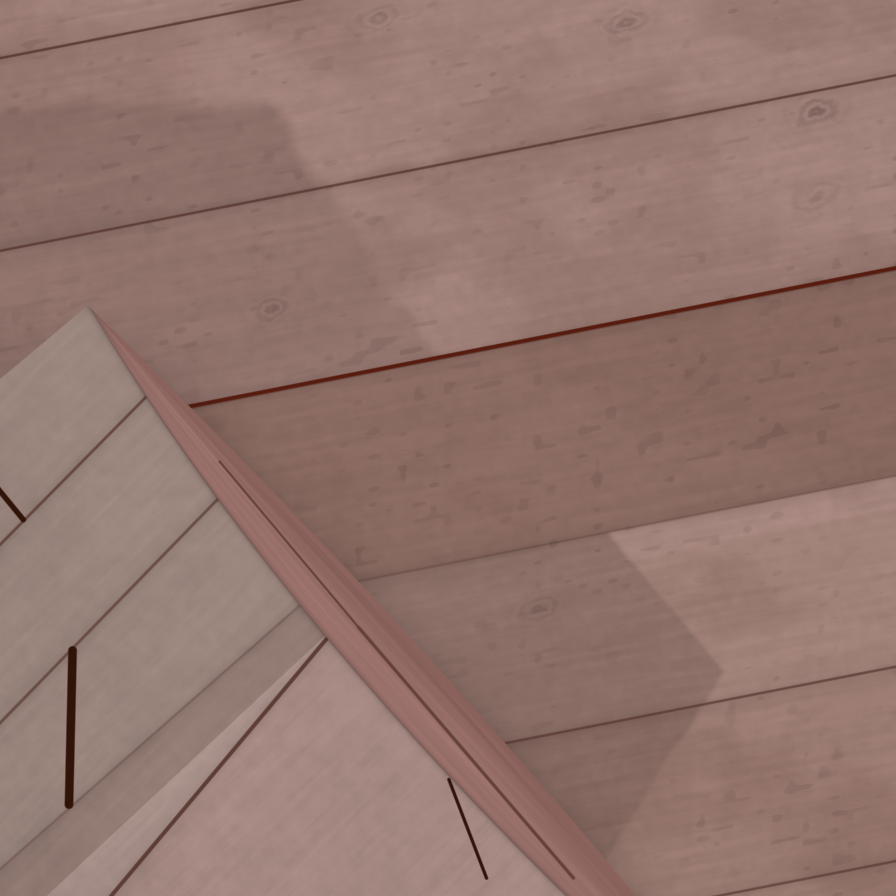
A Shadertoy shader for this texture:

```glsl
// Weathered painted boards behind the corner of a plank gable with a sloping trim.

const float SLOPE = 0.196;
const vec3 SEAM = vec3(0.34, 0.21, 0.18);
const vec3 GAP = vec3(0.19, 0.08, 0.04);

float hash(vec2 p) {
  return fract(sin(dot(p, vec2(127.1, 311.7))) * 43758.5453);
}

float noise(vec2 p) {
  vec2 i = floor(p), f = fract(p);
  f = f * f * (3.0 - 2.0 * f);
  return mix(mix(hash(i), hash(i + vec2(1, 0)), f.x),
             mix(hash(i + vec2(0, 1)), hash(i + vec2(1, 1)), f.x), f.y);
}

float fbm(vec2 p) {
  float sum = 0.0, amp = 0.5;
  for (int i = 0; i < 4; i++) {
    sum += amp * noise(p);
    p = mat2(1.6, 1.2, -1.2, 1.6) * p + 7.3;
    amp *= 0.5;
  }
  return sum;
}

// Smooth coverage of the side where d is positive
float side(float d, float soft) { return smoothstep(-soft, soft, d); }

float stroke(vec2 p, vec2 a, vec2 b, float width, float soft) {
  vec2 ab = b - a, ap = p - a;
  float d = length(ap - ab * clamp(dot(ap, ab) / dot(ab, ab), 0.0, 1.0));
  return side(width - d, soft);
}

// Signed height over the line through a and b
float above(vec2 p, vec2 a, vec2 b) {
  vec2 d = normalize(b - a);
  return d.x * (p.y - a.y) - d.y * (p.x - a.x);
}

float knot(vec2 p, vec2 center, float radius) {
  vec2 q = (p - center) / radius;
  q.y -= SLOPE * q.x;
  float r = length(q * vec2(0.75, 1.2)) + 0.7 * fbm(q * 1.7 + center * 40.0) - 0.35;
  return exp(-r * r * 1.8) * (0.55 + 0.45 * sin(r * 13.0));
}

vec3 seam(vec3 col, float d, float width, float soft, float strength) {
  col *= 1.0 - 0.1 * exp(-abs(d) * 140.0);
  return mix(col, SEAM, side(width - abs(d), soft) * strength);
}

vec3 wideBoards(vec2 p, float soft) {
  float v = p.y - SLOPE * p.x;
  float ragged = 0.03 * (fbm(p * 22.0) - 0.5);
  float below2 = side(0.720 - v, soft), below3 = side(0.504 - v, soft);
  float below4 = side(0.273 - v, soft);

  // Board tones from top to bottom
  vec3 col = vec3(0.605, 0.484, 0.452);
  col = mix(col, vec3(0.535, 0.412, 0.375), below3);
  col = mix(col, vec3(0.605, 0.485, 0.448), below4);
  col = mix(col, vec3(0.585, 0.462, 0.425), side(0.060 - v, soft));

  // Old stains and the pale strip
  float upper = side(0.87 - 0.64 * p.y - p.x + ragged, 0.012)
              * side(0.885 - p.y + ragged, 0.012) * (1.0 - below3);
  float wedge = min(1.014 - 0.826 * p.y, 0.65 + 0.625 * p.y);
  float lower = side(wedge - p.x + ragged * 0.4, 0.005) * below4;
  col *= 1.0 - (0.09 - 0.04 * below2) * upper - 0.085 * lower;
  float strip = side(v - 0.238, 0.005) * below4 * side(p.x - wedge, 0.008);
  col = mix(col, vec3(0.64, 0.515, 0.49), strip * 0.65);

  // Worn paint, grain and specks
  float blotch = fbm(p * vec2(6, 9) + 3.0);
  float wear = smoothstep(0.42, 0.6, blotch) * (1.0 - 0.7 * max(upper, lower));
  col += 0.036 * (wear - 0.35) * (1.0 - 0.6 * (below3 - below4));
  float grain = fbm(vec2(p.x * 9.0, v * 150.0 + 2.0 * blotch));
  col *= 1.0 + 0.09 * (grain - 0.47) + 0.07 * (fbm(p * 90.0) - 0.47);
  float speck = smoothstep(0.79, 0.9, noise(vec2(p.x * 60.0, v * 110.0)));
  col *= 1.0 - 0.09 * speck * noise(p * 13.0);

  float knots = knot(p, vec2(0.911, 0.876), 0.025) + 0.5 * knot(p, vec2(0.911, 0.779), 0.025)
    + 0.7 * knot(p, vec2(0.302, 0.655), 0.020) + 0.6 * knot(p, vec2(0.600, 0.320), 0.022)
    + 0.6 * knot(p, vec2(0.423, 0.980), 0.022) + 0.7 * knot(p, vec2(0.700, 0.975), 0.022);
  col *= 1.0 - 0.2 * knots;

  // Joints, the middle one open
  col = seam(col, v - 0.935, 0.0014, soft, 0.85);
  col = seam(col, v - 0.720, 0.0014, soft, 0.8);
  col = seam(col, v - 0.273, 0.0012, soft, 0.3);
  col = seam(col, v - 0.060, 0.0014, soft, 0.7);
  col = seam(col, v + 0.157, 0.0014, soft, 0.65);
  col = seam(col, v - 0.504, 0.0024, soft, 0.5);
  return mix(col, vec3(0.34, 0.11, 0.06), side(0.0022 - abs(v - 0.505), soft));
}

vec3 gablePlanks(vec2 p, float soft) {
  float ledge = above(p, vec2(0, 0.03), vec2(0.325, 0.316));
  float base = above(p, vec2(0.052, 0), vec2(0.358, 0.286));
  float panel = above(p, vec2(0.124, 0), vec2(0.362, 0.284));
  vec3 col = mix(vec3(0.6, 0.52, 0.487), vec3(0.57, 0.48, 0.45), side(-ledge, soft));
  col = mix(col, vec3(0.66, 0.565, 0.54), side(-base, soft));
  col = mix(col, vec3(0.645, 0.535, 0.51), side(-panel, soft));
  float grain = fbm(vec2((p.x + p.y) * 9.0, (p.y - p.x) * 130.0));
  col *= 0.89 + 0.07 * grain + 0.07 * fbm(p * 80.0) + 0.1 * fbm(p * 7.0);

  // Diagonal joints, open slots and a cut end
  col = seam(col, above(p, vec2(0, 0.392), vec2(0.167, 0.561)), 0.0015, soft, 0.75);
  col = seam(col, above(p, vec2(0, 0.193), vec2(0.247, 0.447)), 0.0016, soft, 0.65);
  col = seam(col, ledge, 0.0012, soft, 0.3);
  col = seam(col, panel, 0.0022, soft, 0.9);
  float gaps = stroke(p, vec2(-0.01, 0.464), vec2(0.026, 0.42), 0.003, soft)
    + stroke(p, vec2(0.081, 0.274), vec2(0.077, 0.102), 0.0048, soft)
    + stroke(p, vec2(0.501, 0.13), vec2(0.543, 0.02), 0.0018, soft);
  return mix(col, GAP, min(gaps, 1.0));
}

vec3 trimBoard(vec2 p, float t, float soft) {
  vec3 col = mix(vec3(0.6, 0.44, 0.415), vec3(0.54, 0.385, 0.36), smoothstep(0.45, 0.85, t));
  col *= 0.92 + 0.16 * fbm(vec2(t * 16.0, p.y * 6.0));
  float crack = max(stroke(p, vec2(0.245, 0.485), vec2(0.4, 0.3), 0.0012, soft),
                    stroke(p, vec2(0.4, 0.3), vec2(0.64, 0.02), 0.0018, soft));
  return mix(col, SEAM, crack * 0.8);
}

void mainImage(out vec4 fragColor, in vec2 fragCoord) {
  vec2 p = fragCoord / iResolution.xy;
  float soft = max(0.0011, 0.7 / iResolution.y);
  // Curved trim borders and rising left edge
  float outer = 0.71 - 0.83 * p.y - 0.15 * p.y * p.y;
  float inner = 0.632 - 1.02 * p.y + 0.32 * p.y * p.y;
  float roof = above(p, vec2(0, 0.577), vec2(0.098, 0.659));
  float t = (p.x - inner) / max(outer - inner, 0.001);

  vec3 col = wideBoards(p, soft);
  col *= 1.0 - 0.1 * exp(-max(p.x - outer, 0.0) * 40.0) * side(0.62 - p.y, 0.06);
  vec3 front = mix(gablePlanks(p, soft), trimBoard(p, t, soft), side(p.x - inner, soft));
  front *= 1.0 - 0.22 * exp(-abs(p.x - inner) * 320.0);
  col = mix(col, front, side(outer - p.x, soft) * side(-roof, soft));
  fragColor = vec4(col, 1.0);
}
```
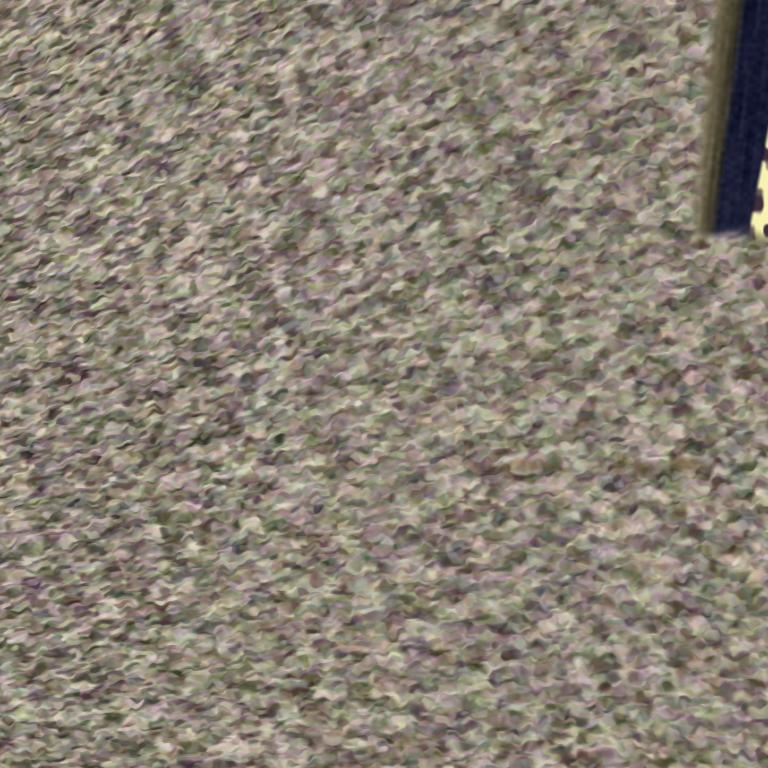
Write a WebGL 2 fragment shader that draws this texture.

```glsl
#version 300 es
precision highp float;
// Coarse gravel of soft, slanted chips, with a dark post at the upper right.
// Jittered cells blended by distance form the chips, in a bent coordinate
// frame that tilts them; a faint stain and the post are layered on top.

uniform vec2 u_resolution;
out vec4 fragColor;

const vec3 STONE = vec3(0.552, 0.519, 0.467);
const vec3 STAIN = vec3(0.42, 0.35, 0.23);
const vec3 OLIVE = vec3(0.39, 0.36, 0.27);
const vec3 NAVY = vec3(0.09, 0.10, 0.19);
const vec3 GLINT = vec3(0.97, 0.95, 0.70);
const vec3 SHADE = vec3(0.25, 0.18, 0.24);

float hash(vec2 p) {
  return fract(sin(dot(p, vec2(127.1, 311.7))) * 43758.545);
}

vec3 hash3(vec2 p) {
  return vec3(hash(p), hash(p + 17.3), hash(p + 41.9));
}

float noise(vec2 p) {
  vec2 i = floor(p);
  vec2 f = fract(p);
  f = f * f * (3.0 - 2.0 * f);
  float low = mix(hash(i), hash(i + vec2(1, 0)), f.x);
  float high = mix(hash(i + vec2(0, 1)), hash(i + vec2(1, 1)), f.x);
  return mix(low, high, f.y);
}

// Soft cells: x is tone, y and z are tints, all centred on zero.
vec3 chips(vec2 p, float crispness) {
  vec2 cell = floor(p);
  vec3 sum = vec3(0.0);
  float total = 0.0;
  for (int j = -1; j <= 1; j++) {
    for (int i = -1; i <= 1; i++) {
      vec2 id = cell + vec2(i, j);
      vec3 rnd = hash3(id);
      vec2 away = id + 0.1 + 0.8 * rnd.yz - p;
      float weight = exp(-crispness * dot(away, away));
      sum += weight * (hash3(id + 73.7) - 0.5);
      total += weight;
    }
  }
  return sum / total;
}

// Bends the plane so chips lie flat at the bottom and steeper at upper left.
vec2 slant(vec2 p) {
  float slope = 0.14 + 0.43 * p.y;
  return vec2(p.x + 0.3 * p.y, p.y - slope * (p.x - 0.3 * p.x * p.x));
}

vec3 tinted(vec3 chip, float contrast, float tint) {
  vec3 hue = chip.y * vec3(0.8, -0.6, 0.4) + chip.z * vec3(0.3, 0.3, -1.0);
  return vec3(1.0, 0.97, 0.89) * chip.x * contrast + hue * tint;
}

vec3 gravel(vec2 p) {
  vec2 q = slant(p);
  q += 0.006 * (vec2(noise(p * 90.0), noise(p * 90.0 + 9.0)) - 0.5);
  float fineness = mix(0.36, 0.25, smoothstep(0.0, 0.7, p.x));
  vec3 color = STONE;
  color += tinted(chips(q * vec2(46.0, 120.0), 6.0), 0.34, 0.055);
  color += tinted(chips(q * vec2(90.0, 215.0) + 31.0, 6.0), fineness, 0.07);
  color += 0.13 * (noise(q * vec2(150.0, 240.0)) - 0.5);
  color += 0.03 * (noise(p * 5.0) - 0.5);
  return color;
}

// Thin horizontal smear with a ragged outline.
float stainMask(vec2 p) {
  float ragged = noise(p * vec2(28.0, 70.0));
  float across = abs(p.y - 0.393 - 0.012 * (ragged - 0.5)) / 0.013;
  float along = smoothstep(0.58, 0.66, p.x) * (1.0 - smoothstep(0.90, 0.95, p.x));
  float core = 1.0 - smoothstep(0.2, 1.0, across);
  return along * core * smoothstep(0.15, 0.6, ragged);
}

// Leaning post: soft olive side, dark face, broken light past its far edge.
vec3 addPost(vec3 ground, vec2 p) {
  float drop = 1.0 - p.y;
  float leftEdge = 0.933 - 0.10 * drop;
  float faceEdge = 0.967 - 0.125 * drop;
  float rightEdge = 1.032 - 0.19 * drop;
  float streak = noise(vec2((p.x + 0.11 * drop) * 190.0, p.y * 14.0)) - 0.5;
  float grain = noise(p * 170.0) - 0.5;

  float side = smoothstep(leftEdge, faceEdge, p.x);
  vec3 wood = OLIVE * (1.12 - 0.5 * side) + 0.10 * streak;
  vec3 face = NAVY + 0.07 * streak;
  vec3 post = mix(wood, face, smoothstep(-0.007, 0.007, p.x - faceEdge));
  post += 0.06 * grain;

  float patches = noise(p * vec2(95.0, 60.0) + 5.0);
  vec3 light = mix(SHADE, GLINT, smoothstep(0.3, 0.65, patches));
  post = mix(post, light, smoothstep(-0.003, 0.004, p.x - rightEdge));

  float foot = 0.307 + 0.008 * (noise(p * 40.0) - 0.5);
  float mask = smoothstep(-0.012, 0.012, p.x - leftEdge);
  mask *= 1.0 - smoothstep(-0.012, 0.012, drop - foot);
  return mix(ground, post, mask);
}

void main() {
  vec2 p = gl_FragCoord.xy / u_resolution;
  vec3 color = gravel(p);
  color = mix(color, STAIN + 0.5 * (color - STONE), 0.65 * stainMask(p));
  color = addPost(color, p);
  fragColor = vec4(clamp(color, 0.0, 1.0), 1.0);
}
```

§ **Exercise details**: The answer must consist of each line from the entries that contains the string "upper".

§ **Answer to this exercise**:
  float upper = side(0.87 - 0.64 * p.y - p.x + ragged, 0.012)
  col *= 1.0 - (0.09 - 0.04 * below2) * upper - 0.085 * lower;
  float wear = smoothstep(0.42, 0.6, blotch) * (1.0 - 0.7 * max(upper, lower));
// Coarse gravel of soft, slanted chips, with a dark post at the upper right.
// Bends the plane so chips lie flat at the bottom and steeper at upper left.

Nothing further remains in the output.